--- Records shown Enclosed Below ---

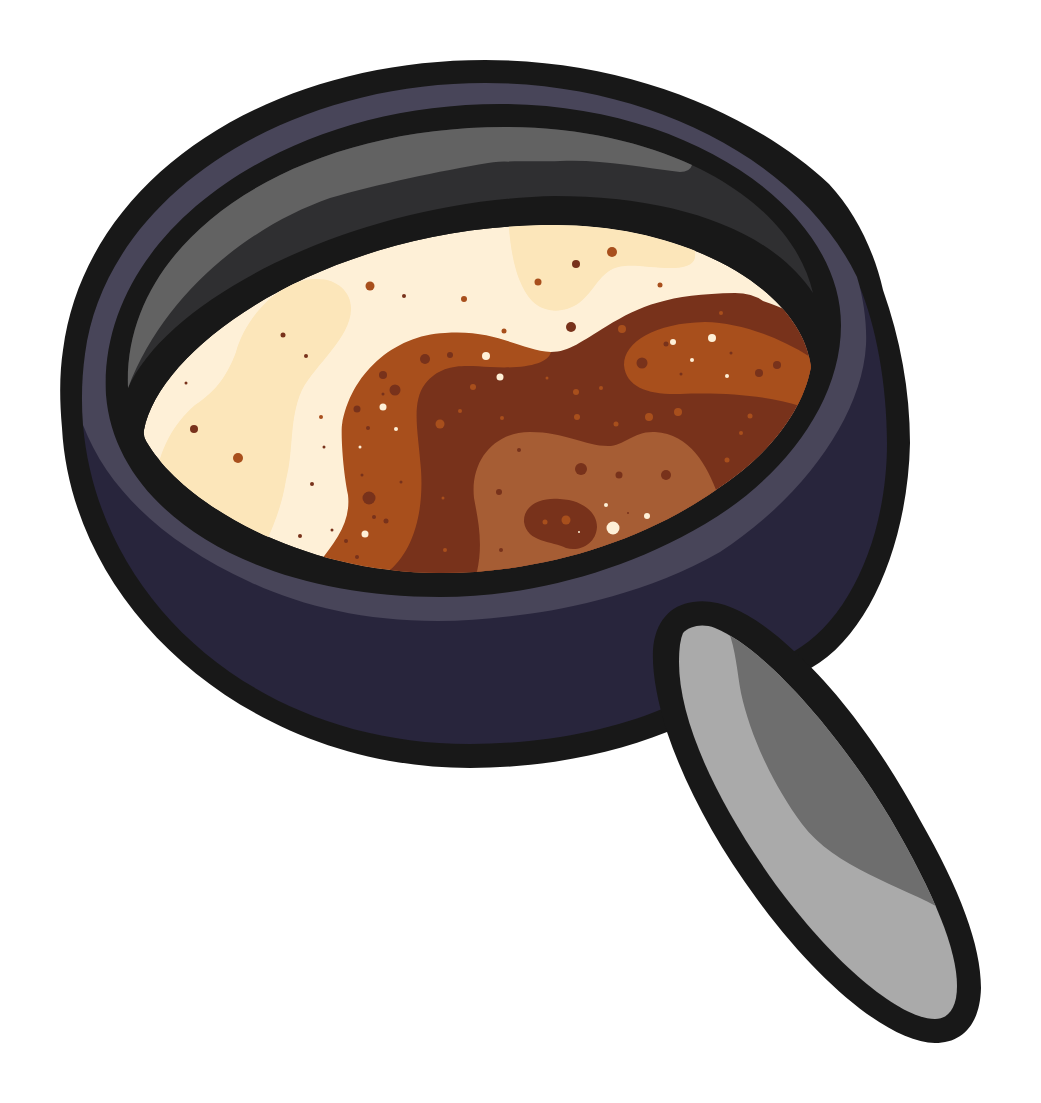
<!DOCTYPE html>
<html lang="en">
<head>
<meta charset="utf-8">
<title>Pan of sauce</title>
<style>
:root {
  --paper: #ffffff;
  --ink: #181818;
  --pan: #28253c;
  --rim: #484559;
  --wall: #2f2f31;
  --wall-shine: #626262;
  --cream: #fef0d7;
  --butter: #fce6ba;
  --caramel: #a84f1c;
  --cocoa: #78321b;
  --toffee: #a65d34;
  --steel: #aaaaaa;
  --steel-shade: #6e6e6e;
}
html, body { margin: 0; background: var(--paper); overflow: hidden; }
svg { display: block; width: 1041px; height: 1103px; }
.ink { fill: var(--ink); }
.pan { fill: var(--pan); }
.rim { fill: var(--rim); }
.wall { fill: var(--wall); }
.wall-shine { fill: var(--wall-shine); }
.cream { fill: var(--cream); }
.butter { fill: var(--butter); }
.caramel { fill: var(--caramel); }
.cocoa { fill: var(--cocoa); }
.toffee { fill: var(--toffee); }
.steel { fill: var(--steel); }
.steel-shade { fill: var(--steel-shade); }
</style>
</head>
<body>
<svg viewBox="0 0 1041 1103" role="img" aria-label="A dark pan with a grey handle, filled with cream and brown sauce">
  <defs>
    <path id="sauce-surface" d="M144 430C160 345 330 225 555 225C688 225 802 290 811 367C802 415 765 458 716 490C640 543 540 573 440 573C300 573 182 503 146 441Q143 436 144 430Z"/>
    <path id="handle-face" d="M683 633C690 626 702 623 715 628C765 648 840 735 890 818C935 895 957 950 957 986C957 1007 949 1019 935 1019C900 1019 835 965 776 885C715 800 679 720 679 662Q679 642 683 633Z"/>
    <clipPath id="sauce-clip"><use href="#sauce-surface"/></clipPath>
    <clipPath id="handle-clip"><use href="#handle-face"/></clipPath>
  </defs>

  <g id="pan-body">
    <path class="ink" d="M485 60C630 60 755 115 829 184C855 212 874 250 883 290C900 338 910 390 910 443C908 540 870 635 811 668L667 732C610 755 540 768 470 768C250 768 72 610 62 428C59 395 60 370 63 350C85 180 265 60 485 60Z"/>
    <path class="pan" d="M83 425C98 600 255 744 470 744C540 744 610 731 662 709L793 652C850 620 887 535 887 443C887 385 876 325 859 285L600 350Z"/>
    <path class="rim" d="M83 425C81 400 82 375 85 354C105 200 280 83 485 83C650 83 800 160 857 277C864 300 867 325 866 345C862 418 800 500 720 552C650 592 570 609 520 615C410 631 318 614 250 582C165 543 108 490 83 425Z"/>
    <path class="ink" d="M106 395C97 235 280 104 500 104C690 104 841 210 841 325C841 405 780 480 705 524C620 574 525 597 440 597C250 597 115 510 106 395Z"/>
  </g>

  <g id="inner-wall">
    <path class="wall" d="M128 388C122 240 290 127 505 127C660 127 790 195 813 293C770 228 672 196 555 196C360 200 170 295 128 388Z"/>
    <path class="wall-shine" d="M128 388C122 240 290 127 505 127C580 127 645 143 692 165Q690 172 680 172C640 167 600 159 560 161C530 162 508 160 488 163C440 171 378 184 330 198C250 226 165 292 128 388Z"/>
  </g>

  <g id="sauce" clip-path="url(#sauce-clip)">
    <use href="#sauce-surface" class="cream"/>
    <path class="butter" d="M155 480C160 450 172 425 195 405C218 390 228 373 236 352C245 318 280 279 315 279C338 278 352 293 351 310C350 338 316 364 302 390C289 418 294 450 286 480C282 505 274 525 266 542L200 560Z"/>
    <path class="butter" d="M508 215C510 250 515 282 532 301C545 314 565 313 579 303C598 288 600 268 625 266C645 264 690 276 695 258L697 215Z"/>
    <path class="caramel" d="M318 564C336 541 351 522 348 495C342 465 341 430 342 425C350 375 393 335 445 333C495 329 520 350 551 352L620 420L500 590L310 590Z"/>
    <path class="cocoa" d="M385 574C412 555 424 515 421 470C418 430 411 403 425 384C443 362 465 366 490 367C525 369 548 364 551 352C569 352 582 341 607 326C640 306 668 294 735 293Q752 293 763 301C785 308 798 316 810 324L840 420L700 590L380 590Z"/>
    <path class="caramel" d="M815 360C778 336 740 323 705 322C655 323 624 342 624 365C626 388 650 395 680 394C725 392 770 396 800 406Z"/>
    <path class="toffee" d="M476 576C484 545 478 520 474 498C470 460 495 432 530 432C565 432 585 446 608 446C625 446 633 431 655 432C690 434 707 465 718 495L640 580Z"/>
    <path class="cocoa" d="M524 522C523 504 543 497 560 499C582 500 597 512 597 527C596 544 580 552 566 548C553 541 527 543 524 522Z"/>

    <g id="caramel-flecks" class="caramel">
      <circle cx="370" cy="286" r="4.5"/>
      <circle cx="464" cy="299" r="3"/>
      <circle cx="504" cy="331" r="2.5"/>
      <circle cx="538" cy="282" r="3.5"/>
      <circle cx="612" cy="252" r="5"/>
      <circle cx="660" cy="285" r="2.5"/>
      <circle cx="238" cy="458" r="5"/>
      <circle cx="321" cy="417" r="2"/>
      <circle cx="622" cy="329" r="4"/>
      <circle cx="721" cy="313" r="2"/>
      <circle cx="473" cy="387" r="3"/>
      <circle cx="460" cy="411" r="2"/>
      <circle cx="440" cy="424" r="4.5"/>
      <circle cx="502" cy="418" r="2"/>
      <circle cx="547" cy="378" r="1.5"/>
      <circle cx="576" cy="392" r="3"/>
      <circle cx="601" cy="388" r="2"/>
      <circle cx="577" cy="417" r="3"/>
      <circle cx="616" cy="424" r="2.5"/>
      <circle cx="649" cy="417" r="4"/>
      <circle cx="678" cy="412" r="4"/>
      <circle cx="750" cy="416" r="2.5"/>
      <circle cx="741" cy="433" r="2"/>
      <circle cx="727" cy="460" r="2.5"/>
      <circle cx="443" cy="498" r="1.5"/>
      <circle cx="445" cy="550" r="2"/>
      <circle cx="545" cy="522" r="2.5"/>
      <circle cx="566" cy="520" r="4.5"/>
    </g>
    <g id="cocoa-flecks" class="cocoa">
      <circle cx="283" cy="335" r="2.5"/>
      <circle cx="306" cy="356" r="2"/>
      <circle cx="186" cy="383" r="1.5"/>
      <circle cx="194" cy="429" r="4"/>
      <circle cx="404" cy="296" r="2"/>
      <circle cx="576" cy="264" r="4"/>
      <circle cx="571" cy="327" r="5"/>
      <circle cx="324" cy="447" r="1.5"/>
      <circle cx="312" cy="484" r="2"/>
      <circle cx="300" cy="536" r="2"/>
      <circle cx="332" cy="530" r="1.5"/>
      <circle cx="425" cy="359" r="5"/>
      <circle cx="450" cy="355" r="3"/>
      <circle cx="383" cy="375" r="4"/>
      <circle cx="395" cy="390" r="5.5"/>
      <circle cx="383" cy="394" r="1.5"/>
      <circle cx="357" cy="409" r="3.5"/>
      <circle cx="368" cy="428" r="2"/>
      <circle cx="362" cy="475" r="1.5"/>
      <circle cx="401" cy="482" r="1.5"/>
      <circle cx="369" cy="498" r="6.5"/>
      <circle cx="374" cy="517" r="2"/>
      <circle cx="386" cy="521" r="2.5"/>
      <circle cx="346" cy="541" r="2"/>
      <circle cx="357" cy="557" r="2"/>
      <circle cx="642" cy="363" r="5.5"/>
      <circle cx="666" cy="344" r="2.5"/>
      <circle cx="681" cy="374" r="1.5"/>
      <circle cx="731" cy="353" r="1.5"/>
      <circle cx="759" cy="373" r="4"/>
      <circle cx="777" cy="365" r="4"/>
      <circle cx="519" cy="450" r="2"/>
      <circle cx="499" cy="492" r="3"/>
      <circle cx="501" cy="550" r="2"/>
      <circle cx="581" cy="469" r="6"/>
      <circle cx="619" cy="475" r="3.5"/>
      <circle cx="666" cy="475" r="5"/>
      <circle cx="628" cy="513" r="1"/>
    </g>
    <g id="cream-flecks" class="cream">
      <circle cx="486" cy="356" r="4"/>
      <circle cx="500" cy="377" r="3.5"/>
      <circle cx="383" cy="407" r="3.5"/>
      <circle cx="396" cy="429" r="2"/>
      <circle cx="360" cy="447" r="1.5"/>
      <circle cx="365" cy="534" r="3.5"/>
      <circle cx="673" cy="342" r="3"/>
      <circle cx="712" cy="338" r="4"/>
      <circle cx="692" cy="360" r="2"/>
      <circle cx="727" cy="376" r="2"/>
      <circle cx="606" cy="505" r="2"/>
      <circle cx="613" cy="528" r="6.5"/>
      <circle cx="647" cy="516" r="3"/>
      <circle cx="579" cy="532" r="1"/>
    </g>
  </g>

  <g id="handle">
    <path class="ink" d="M693 602C725 597 760 619 794 651C840 692 885 755 920 820C960 890 981 945 981 988C980 1025 962 1043 935 1043C890 1042 820 985 757 899C715 842 685 785 667 732C657 700 652 672 653 650C655 622 670 605 693 602Z"/>
    <use href="#handle-face" class="steel"/>
    <path class="steel-shade" clip-path="url(#handle-clip)" d="M728 630C736 650 737 672 741 693C750 735 773 785 802 824C835 868 900 885 945 911L1000 880L800 600Z"/>
  </g>
</svg>
</body>
</html>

--- End of Enclosed Records shown ---

Each line above that includes "handle" should be shown.

◆ **Task response**:
<svg viewBox="0 0 1041 1103" role="img" aria-label="A dark pan with a grey handle, filled with cream and brown sauce">
    <path id="handle-face" d="M683 633C690 626 702 623 715 628C765 648 840 735 890 818C935 895 957 950 957 986C957 1007 949 1019 935 1019C900 1019 835 965 776 885C715 800 679 720 679 662Q679 642 683 633Z"/>
    <clipPath id="handle-clip"><use href="#handle-face"/></clipPath>
  <g id="handle">
    <use href="#handle-face" class="steel"/>
    <path class="steel-shade" clip-path="url(#handle-clip)" d="M728 630C736 650 737 672 741 693C750 735 773 785 802 824C835 868 900 885 945 911L1000 880L800 600Z"/>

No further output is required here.